• Exercise
Which lines of the records contain the word "background"? Copy each one.

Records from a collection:
--------------------------------------------------
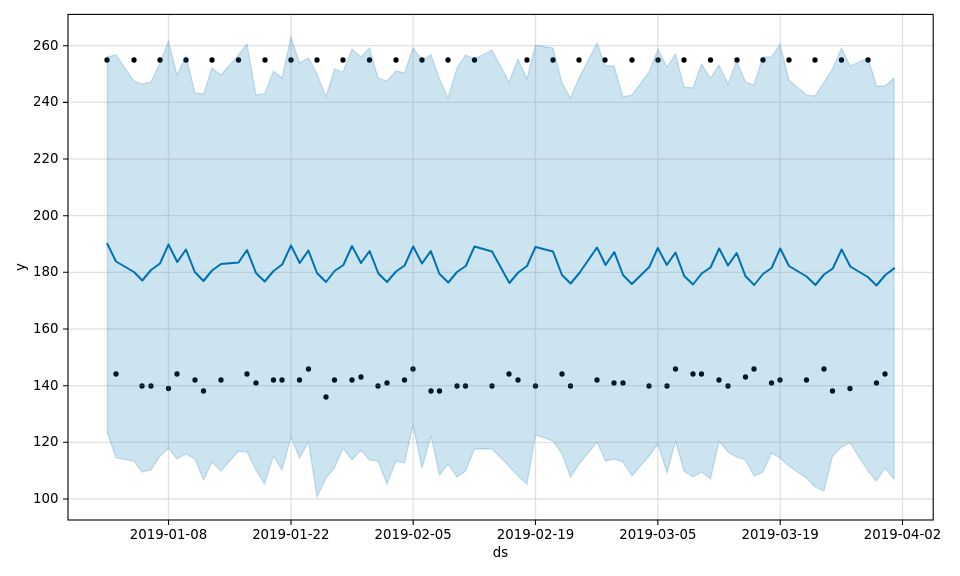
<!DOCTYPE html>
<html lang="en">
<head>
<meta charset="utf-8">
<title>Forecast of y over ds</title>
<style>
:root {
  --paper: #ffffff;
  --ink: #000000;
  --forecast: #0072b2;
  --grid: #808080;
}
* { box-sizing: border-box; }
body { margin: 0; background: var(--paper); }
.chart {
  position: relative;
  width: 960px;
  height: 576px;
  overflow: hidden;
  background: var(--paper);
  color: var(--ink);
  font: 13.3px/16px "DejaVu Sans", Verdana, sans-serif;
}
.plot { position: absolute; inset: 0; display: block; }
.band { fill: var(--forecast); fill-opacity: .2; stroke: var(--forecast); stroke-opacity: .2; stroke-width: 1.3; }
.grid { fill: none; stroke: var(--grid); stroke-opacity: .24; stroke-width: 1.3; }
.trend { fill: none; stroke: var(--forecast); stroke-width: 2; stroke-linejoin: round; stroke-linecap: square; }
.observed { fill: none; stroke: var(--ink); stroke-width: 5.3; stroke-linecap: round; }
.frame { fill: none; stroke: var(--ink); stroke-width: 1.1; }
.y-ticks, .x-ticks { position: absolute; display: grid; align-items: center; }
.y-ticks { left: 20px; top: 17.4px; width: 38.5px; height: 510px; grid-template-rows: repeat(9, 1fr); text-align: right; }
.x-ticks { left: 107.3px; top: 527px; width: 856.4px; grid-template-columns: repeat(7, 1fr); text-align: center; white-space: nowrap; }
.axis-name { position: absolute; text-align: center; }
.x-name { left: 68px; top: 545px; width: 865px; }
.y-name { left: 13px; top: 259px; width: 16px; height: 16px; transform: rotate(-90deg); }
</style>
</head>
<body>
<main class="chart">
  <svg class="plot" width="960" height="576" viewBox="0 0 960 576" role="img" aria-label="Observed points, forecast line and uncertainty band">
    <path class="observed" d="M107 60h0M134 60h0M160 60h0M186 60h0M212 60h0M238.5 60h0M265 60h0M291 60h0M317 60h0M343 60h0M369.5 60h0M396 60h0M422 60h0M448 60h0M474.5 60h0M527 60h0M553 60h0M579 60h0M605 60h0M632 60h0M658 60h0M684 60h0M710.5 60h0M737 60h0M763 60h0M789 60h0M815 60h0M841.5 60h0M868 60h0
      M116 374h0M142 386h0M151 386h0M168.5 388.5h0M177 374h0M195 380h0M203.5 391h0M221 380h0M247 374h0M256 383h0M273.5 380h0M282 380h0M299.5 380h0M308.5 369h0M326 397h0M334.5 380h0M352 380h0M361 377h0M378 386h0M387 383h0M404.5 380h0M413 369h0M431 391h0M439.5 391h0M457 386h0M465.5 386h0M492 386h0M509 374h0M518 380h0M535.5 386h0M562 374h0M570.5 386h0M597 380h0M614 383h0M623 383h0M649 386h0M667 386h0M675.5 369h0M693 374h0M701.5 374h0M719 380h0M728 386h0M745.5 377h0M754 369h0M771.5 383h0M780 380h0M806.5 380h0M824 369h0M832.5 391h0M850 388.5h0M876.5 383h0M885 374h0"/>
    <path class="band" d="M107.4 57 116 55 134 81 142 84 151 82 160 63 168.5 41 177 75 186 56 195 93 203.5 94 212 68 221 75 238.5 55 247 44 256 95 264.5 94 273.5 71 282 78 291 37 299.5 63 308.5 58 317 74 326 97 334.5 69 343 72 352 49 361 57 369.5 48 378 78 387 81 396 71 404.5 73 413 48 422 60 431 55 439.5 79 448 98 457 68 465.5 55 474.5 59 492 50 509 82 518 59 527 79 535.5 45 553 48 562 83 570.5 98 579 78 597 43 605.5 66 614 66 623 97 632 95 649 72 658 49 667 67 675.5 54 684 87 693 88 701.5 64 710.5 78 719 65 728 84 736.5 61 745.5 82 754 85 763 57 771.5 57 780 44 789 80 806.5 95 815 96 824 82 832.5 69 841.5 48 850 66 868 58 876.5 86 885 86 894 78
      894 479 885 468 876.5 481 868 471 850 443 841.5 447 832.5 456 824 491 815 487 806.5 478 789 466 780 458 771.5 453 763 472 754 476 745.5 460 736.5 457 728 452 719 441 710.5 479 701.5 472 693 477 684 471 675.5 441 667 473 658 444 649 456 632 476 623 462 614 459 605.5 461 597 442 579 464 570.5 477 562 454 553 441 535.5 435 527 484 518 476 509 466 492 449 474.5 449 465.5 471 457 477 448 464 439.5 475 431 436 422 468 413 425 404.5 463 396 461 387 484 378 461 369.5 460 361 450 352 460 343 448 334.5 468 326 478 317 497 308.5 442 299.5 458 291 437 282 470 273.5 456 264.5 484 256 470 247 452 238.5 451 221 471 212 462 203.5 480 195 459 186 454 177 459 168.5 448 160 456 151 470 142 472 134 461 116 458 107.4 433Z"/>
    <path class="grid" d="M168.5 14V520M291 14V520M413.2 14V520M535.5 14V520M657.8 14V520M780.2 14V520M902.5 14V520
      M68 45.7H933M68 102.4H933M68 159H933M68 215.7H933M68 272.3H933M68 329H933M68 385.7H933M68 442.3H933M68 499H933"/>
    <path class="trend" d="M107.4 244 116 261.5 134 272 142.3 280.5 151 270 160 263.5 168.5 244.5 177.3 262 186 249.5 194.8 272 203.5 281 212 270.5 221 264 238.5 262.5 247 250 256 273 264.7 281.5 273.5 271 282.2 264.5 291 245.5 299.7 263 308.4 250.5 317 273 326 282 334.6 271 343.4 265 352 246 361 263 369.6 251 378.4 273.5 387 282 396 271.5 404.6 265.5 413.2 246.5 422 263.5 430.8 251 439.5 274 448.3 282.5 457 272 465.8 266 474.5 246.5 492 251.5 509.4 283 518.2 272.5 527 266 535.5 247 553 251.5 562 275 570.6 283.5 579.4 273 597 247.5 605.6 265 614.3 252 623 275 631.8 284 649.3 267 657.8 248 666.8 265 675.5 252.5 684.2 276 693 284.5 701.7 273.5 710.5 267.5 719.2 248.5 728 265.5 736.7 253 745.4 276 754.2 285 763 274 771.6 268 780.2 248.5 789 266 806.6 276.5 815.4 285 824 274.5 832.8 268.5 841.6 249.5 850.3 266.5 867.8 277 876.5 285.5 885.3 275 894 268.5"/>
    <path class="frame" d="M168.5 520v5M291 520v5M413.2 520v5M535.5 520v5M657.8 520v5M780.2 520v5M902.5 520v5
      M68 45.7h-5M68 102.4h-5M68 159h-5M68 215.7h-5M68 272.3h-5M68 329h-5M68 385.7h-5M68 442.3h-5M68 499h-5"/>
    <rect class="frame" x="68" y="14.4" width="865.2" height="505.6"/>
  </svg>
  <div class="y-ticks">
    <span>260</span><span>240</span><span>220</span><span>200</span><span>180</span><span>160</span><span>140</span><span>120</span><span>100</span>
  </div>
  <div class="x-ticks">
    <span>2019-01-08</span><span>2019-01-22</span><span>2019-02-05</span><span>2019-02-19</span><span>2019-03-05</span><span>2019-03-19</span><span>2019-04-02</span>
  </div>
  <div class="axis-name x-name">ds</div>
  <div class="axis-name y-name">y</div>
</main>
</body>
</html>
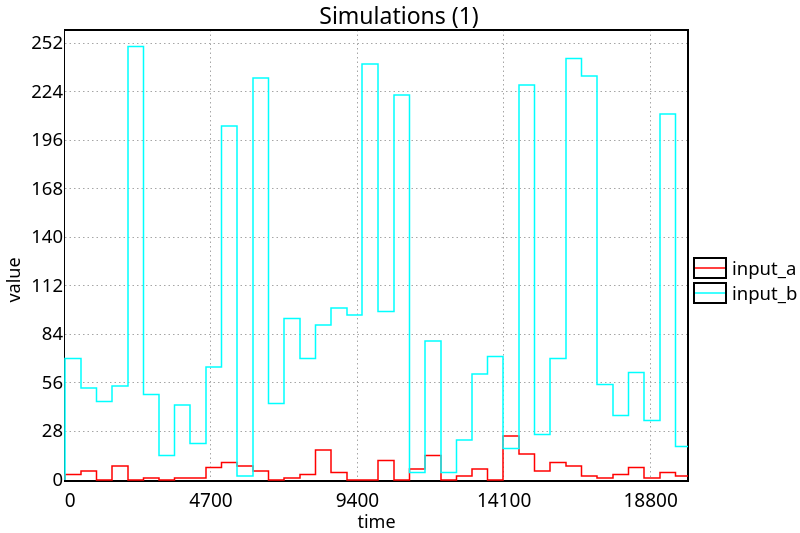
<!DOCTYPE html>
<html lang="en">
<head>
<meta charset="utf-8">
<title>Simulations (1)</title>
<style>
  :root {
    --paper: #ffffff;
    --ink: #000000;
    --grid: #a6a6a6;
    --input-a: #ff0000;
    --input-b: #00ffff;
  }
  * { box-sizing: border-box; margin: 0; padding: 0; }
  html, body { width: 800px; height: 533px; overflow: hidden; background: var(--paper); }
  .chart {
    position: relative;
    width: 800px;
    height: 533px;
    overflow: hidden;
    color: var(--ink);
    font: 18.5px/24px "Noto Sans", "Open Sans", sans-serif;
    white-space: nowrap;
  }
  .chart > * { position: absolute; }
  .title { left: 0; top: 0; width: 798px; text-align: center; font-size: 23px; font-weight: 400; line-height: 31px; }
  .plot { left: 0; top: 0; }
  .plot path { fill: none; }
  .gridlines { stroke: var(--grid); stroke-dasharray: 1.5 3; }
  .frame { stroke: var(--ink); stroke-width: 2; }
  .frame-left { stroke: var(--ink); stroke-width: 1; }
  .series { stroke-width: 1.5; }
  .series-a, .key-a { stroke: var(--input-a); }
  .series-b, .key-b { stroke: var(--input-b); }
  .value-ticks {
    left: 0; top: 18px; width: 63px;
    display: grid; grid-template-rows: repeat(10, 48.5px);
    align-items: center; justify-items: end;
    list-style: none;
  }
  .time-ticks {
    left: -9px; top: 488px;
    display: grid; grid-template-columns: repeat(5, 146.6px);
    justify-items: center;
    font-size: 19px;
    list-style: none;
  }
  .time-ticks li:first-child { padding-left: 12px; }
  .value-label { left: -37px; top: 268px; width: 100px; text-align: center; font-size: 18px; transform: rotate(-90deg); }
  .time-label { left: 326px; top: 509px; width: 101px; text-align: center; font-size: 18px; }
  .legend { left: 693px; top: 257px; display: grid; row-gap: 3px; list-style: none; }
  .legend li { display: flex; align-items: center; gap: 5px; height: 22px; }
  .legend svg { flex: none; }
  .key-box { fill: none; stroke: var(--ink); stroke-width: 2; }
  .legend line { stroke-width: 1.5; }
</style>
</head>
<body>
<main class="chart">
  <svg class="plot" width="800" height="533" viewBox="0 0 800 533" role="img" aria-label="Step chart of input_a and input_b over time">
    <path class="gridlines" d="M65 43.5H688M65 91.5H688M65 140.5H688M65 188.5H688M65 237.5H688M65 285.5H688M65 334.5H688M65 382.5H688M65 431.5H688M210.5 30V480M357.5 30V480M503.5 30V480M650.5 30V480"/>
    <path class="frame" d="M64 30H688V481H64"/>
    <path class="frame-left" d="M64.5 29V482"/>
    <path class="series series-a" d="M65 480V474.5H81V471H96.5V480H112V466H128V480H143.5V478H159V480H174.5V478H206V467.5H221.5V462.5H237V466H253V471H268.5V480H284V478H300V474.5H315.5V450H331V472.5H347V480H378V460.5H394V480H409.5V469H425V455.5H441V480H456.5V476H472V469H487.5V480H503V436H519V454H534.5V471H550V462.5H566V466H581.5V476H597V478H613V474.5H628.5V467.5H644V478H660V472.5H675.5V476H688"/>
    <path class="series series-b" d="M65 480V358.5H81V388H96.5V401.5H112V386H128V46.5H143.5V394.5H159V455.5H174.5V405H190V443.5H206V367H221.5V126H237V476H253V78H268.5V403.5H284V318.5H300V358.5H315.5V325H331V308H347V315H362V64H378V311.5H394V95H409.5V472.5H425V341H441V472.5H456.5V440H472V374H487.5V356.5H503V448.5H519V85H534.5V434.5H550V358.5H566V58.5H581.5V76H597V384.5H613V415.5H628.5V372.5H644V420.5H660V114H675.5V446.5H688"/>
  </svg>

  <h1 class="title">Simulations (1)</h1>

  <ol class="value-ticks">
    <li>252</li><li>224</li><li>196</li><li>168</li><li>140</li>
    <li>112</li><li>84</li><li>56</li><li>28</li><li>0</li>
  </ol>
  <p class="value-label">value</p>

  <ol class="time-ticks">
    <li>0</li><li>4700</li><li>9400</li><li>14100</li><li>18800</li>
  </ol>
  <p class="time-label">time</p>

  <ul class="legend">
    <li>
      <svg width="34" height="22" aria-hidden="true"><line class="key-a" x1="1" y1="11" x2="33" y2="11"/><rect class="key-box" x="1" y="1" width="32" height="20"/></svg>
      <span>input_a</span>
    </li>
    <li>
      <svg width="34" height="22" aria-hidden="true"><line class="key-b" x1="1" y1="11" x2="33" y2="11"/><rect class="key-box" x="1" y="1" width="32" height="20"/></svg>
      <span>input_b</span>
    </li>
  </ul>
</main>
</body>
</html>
--------------------------------------------------
• Task result
body { margin: 0; background: var(--paper); }
  background: var(--paper);
  html, body { width: 800px; height: 533px; overflow: hidden; background: var(--paper); }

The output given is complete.